When Foster Friess, the billionaire backer of Rick Santorum’s presidential campaign, suggested yesterday that women should simply place aspirin between their legs rather than use contraception, it was the latest salvo of a culture war that has been raging for months. “Culture war,” in fact, increasingly seems too vague a term for the current conversation in the country about women’s rights.
In October, Mitt Romney delivered a speech at the Citadel in which he laid out his foreign policy views. “As president of the United States, I will devote myself to an American Century. And I will never, ever apologize for America,” he pledged. “Some may ask, ‘Why America? Why should America be any different than scores of other countries around the globe?’ I believe we are an exceptional country with a unique destiny and role in the world.” The speech was hardly an unusual moment.
When it comes to taxes, the Republican primary electorate this year has a split personality. As ever, it demands that presidential candidates pledge to lower tax rates on the rich. But show it a living, breathing rich person whose effective federal tax rate is demonstrably low—say, Mitt Romney, who in 2010 paid 13.9 percent on his $21.7 million income, compared with about 25 percent for the typical middle-income family—and the GOP base is suddenly appalled.
On the surface, Rick Santorum and Ron Paul do not appear to have a lot in common. Yet, there is one respect in which they are strikingly similar: Pundits on both the right and the left have been all too eager to give their least defensible traits a pass. At this point, there is almost an accepted style for such rationalizations.
When Americans talked or wrote about Kim Jong Il, we often tended to play up his eccentricities: his ridiculous sunglasses, his towering hair, his platform shoes, his interest in movies. The 24 hours since the announcement of Kim’s death have been no exception. Huffington Post quickly published a fashion retrospective on the dictator. (“Dark and oblong or silvery and square, Kim always had on a funky pair of specs.
For all of their differences, the Republican candidates agree on one thing: They don’t like President Obama’s policies. That’s fine. Elections are supposed to be about clear choices. And, while we have found plenty to admire in Obama’s tenure, we too believe that there are many issues on which he has fallen depressingly short. He didn’t act swiftly or aggressively enough to improve the economy. He was too deferential to Wall Street. He’s been too lenient toward dictators and too slow to unequivocally align the United States with those seeking freedom the world over.
On Tuesday, the Obama administration took bold and important action in advancing the cause of gay rights around the globe. In a memorandum, the president directed all U.S. agencies to “promote and protect” the rights of gay and lesbian people through diplomatic means, including the allocation of foreign aid. And in a rousing speech before the U.N.
Earlier this month, the Supreme Court heard oral arguments in Perry v. New Hampshire, a case concerning the reliability of eyewitness testimony.
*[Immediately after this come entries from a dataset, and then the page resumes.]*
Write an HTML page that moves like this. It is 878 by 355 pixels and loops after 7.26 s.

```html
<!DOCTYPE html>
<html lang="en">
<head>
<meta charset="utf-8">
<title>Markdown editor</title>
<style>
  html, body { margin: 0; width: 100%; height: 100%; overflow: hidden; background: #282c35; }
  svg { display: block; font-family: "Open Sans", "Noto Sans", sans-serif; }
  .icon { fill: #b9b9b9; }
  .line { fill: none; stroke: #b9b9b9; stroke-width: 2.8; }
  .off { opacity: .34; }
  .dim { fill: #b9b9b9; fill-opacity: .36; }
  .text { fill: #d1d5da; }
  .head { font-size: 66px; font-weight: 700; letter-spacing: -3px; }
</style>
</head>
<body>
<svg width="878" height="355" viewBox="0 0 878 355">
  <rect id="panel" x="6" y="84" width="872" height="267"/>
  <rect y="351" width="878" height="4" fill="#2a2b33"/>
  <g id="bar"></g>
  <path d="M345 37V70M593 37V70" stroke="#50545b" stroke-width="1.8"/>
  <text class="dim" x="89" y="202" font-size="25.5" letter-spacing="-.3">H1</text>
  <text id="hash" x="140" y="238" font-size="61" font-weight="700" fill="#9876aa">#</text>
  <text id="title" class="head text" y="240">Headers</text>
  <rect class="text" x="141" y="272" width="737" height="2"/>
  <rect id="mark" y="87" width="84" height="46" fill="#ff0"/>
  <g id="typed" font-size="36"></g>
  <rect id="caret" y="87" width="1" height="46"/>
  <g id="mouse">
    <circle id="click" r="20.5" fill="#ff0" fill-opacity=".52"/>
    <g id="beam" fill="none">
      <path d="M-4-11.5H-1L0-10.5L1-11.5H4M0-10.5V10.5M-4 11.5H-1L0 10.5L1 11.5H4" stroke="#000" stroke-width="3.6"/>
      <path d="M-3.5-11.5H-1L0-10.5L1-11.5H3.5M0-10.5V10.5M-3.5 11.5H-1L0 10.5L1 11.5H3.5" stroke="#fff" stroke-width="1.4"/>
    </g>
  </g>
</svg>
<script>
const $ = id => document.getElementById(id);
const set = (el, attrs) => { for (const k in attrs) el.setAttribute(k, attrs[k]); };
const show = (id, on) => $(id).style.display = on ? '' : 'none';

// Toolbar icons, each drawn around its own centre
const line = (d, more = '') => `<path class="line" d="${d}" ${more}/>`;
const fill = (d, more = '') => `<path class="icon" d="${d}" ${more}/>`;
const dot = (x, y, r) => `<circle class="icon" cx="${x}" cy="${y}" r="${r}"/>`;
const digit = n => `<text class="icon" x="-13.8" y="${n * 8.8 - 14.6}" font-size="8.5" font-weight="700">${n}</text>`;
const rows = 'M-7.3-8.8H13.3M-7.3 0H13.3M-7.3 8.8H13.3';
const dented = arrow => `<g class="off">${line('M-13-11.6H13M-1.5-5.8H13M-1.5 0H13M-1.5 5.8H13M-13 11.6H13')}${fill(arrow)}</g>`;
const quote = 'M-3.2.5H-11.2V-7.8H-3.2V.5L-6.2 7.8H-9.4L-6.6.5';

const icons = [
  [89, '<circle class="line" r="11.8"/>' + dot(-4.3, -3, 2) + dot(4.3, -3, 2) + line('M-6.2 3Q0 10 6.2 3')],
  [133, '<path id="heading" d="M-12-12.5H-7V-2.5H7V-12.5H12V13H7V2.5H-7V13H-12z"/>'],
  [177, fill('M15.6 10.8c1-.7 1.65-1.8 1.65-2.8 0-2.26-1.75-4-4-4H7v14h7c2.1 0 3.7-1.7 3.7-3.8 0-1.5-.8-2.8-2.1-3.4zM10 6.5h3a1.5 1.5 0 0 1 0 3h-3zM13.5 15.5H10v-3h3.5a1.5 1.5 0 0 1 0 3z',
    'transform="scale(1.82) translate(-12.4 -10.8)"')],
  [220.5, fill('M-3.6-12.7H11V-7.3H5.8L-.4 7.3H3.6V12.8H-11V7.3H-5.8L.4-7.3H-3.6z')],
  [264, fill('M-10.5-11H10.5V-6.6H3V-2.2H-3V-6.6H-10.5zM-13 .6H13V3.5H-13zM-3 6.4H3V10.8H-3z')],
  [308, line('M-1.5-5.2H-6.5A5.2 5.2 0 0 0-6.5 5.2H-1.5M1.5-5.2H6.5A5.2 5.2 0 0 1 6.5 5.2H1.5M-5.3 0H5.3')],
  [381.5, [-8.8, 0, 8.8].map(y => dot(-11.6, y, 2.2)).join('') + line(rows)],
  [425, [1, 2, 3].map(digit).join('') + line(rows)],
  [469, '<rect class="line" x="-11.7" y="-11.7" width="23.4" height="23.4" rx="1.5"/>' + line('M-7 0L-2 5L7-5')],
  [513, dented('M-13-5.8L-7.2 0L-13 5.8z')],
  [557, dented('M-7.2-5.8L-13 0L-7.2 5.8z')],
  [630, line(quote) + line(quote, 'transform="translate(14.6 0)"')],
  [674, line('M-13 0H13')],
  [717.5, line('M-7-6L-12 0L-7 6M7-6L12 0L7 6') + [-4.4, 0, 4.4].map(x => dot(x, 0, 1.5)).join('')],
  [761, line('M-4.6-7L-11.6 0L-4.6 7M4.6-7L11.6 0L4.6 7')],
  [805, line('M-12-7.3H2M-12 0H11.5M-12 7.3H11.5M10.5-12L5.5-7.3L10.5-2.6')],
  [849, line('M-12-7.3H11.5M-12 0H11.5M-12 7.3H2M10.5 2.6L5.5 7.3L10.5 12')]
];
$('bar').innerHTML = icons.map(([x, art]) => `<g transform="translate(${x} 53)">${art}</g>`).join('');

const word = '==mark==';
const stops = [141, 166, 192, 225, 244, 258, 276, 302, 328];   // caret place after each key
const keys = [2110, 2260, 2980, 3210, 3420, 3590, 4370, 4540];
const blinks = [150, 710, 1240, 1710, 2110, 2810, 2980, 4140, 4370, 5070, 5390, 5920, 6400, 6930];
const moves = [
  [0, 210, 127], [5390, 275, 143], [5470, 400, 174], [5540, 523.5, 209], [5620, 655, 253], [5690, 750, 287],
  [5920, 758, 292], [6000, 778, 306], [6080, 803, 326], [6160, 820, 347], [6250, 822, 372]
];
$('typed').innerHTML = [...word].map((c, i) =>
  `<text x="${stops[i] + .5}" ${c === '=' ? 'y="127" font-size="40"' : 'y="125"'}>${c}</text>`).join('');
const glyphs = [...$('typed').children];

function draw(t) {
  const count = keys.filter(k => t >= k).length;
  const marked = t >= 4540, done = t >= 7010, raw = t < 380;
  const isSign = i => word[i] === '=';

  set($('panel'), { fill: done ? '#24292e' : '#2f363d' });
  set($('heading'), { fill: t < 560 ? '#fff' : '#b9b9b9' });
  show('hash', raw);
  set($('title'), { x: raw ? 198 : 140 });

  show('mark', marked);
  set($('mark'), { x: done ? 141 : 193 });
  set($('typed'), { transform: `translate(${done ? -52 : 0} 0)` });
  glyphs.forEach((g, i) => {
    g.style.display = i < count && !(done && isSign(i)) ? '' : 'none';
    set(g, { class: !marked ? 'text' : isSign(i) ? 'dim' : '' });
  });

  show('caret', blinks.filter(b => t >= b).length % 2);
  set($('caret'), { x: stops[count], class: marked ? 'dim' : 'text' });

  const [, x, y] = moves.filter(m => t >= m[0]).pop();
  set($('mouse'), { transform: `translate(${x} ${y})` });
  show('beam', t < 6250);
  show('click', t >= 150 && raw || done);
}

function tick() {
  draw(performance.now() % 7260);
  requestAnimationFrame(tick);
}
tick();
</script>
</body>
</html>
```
It was the first time the Court had tackled the issue in 34 years. During those three-plus decades, we’ve learned a lot about eyewitness testimony—namely, just how unreliable it can be.
Michael Bloomberg isn’t having a very good week. The New York mayor is being pilloried for his decision to chase the Occupy Wall Street protesters out of Zuccotti Park in a heavy-handed, pre-dawn raid. And the press conference at which he tried to defend his decision was a weasely dance around his motivations. But Bloomberg isn’t just having a bad week. He’s having a bad third term. His politics and his demeanor appear to be wearing thin in New York.
It’s college admissions season, which makes this the perfect time to note that our national conversation about income inequality has mostly spared from criticism one of the country’s principal culprits: elite universities. Perhaps because Ivy League schools and their peers are so frequently attacked by conservatives, liberals have come to reflexively think of them as allies. And it is certainly true that the vast majority of professors, and probably students as well, at elite colleges are liberals.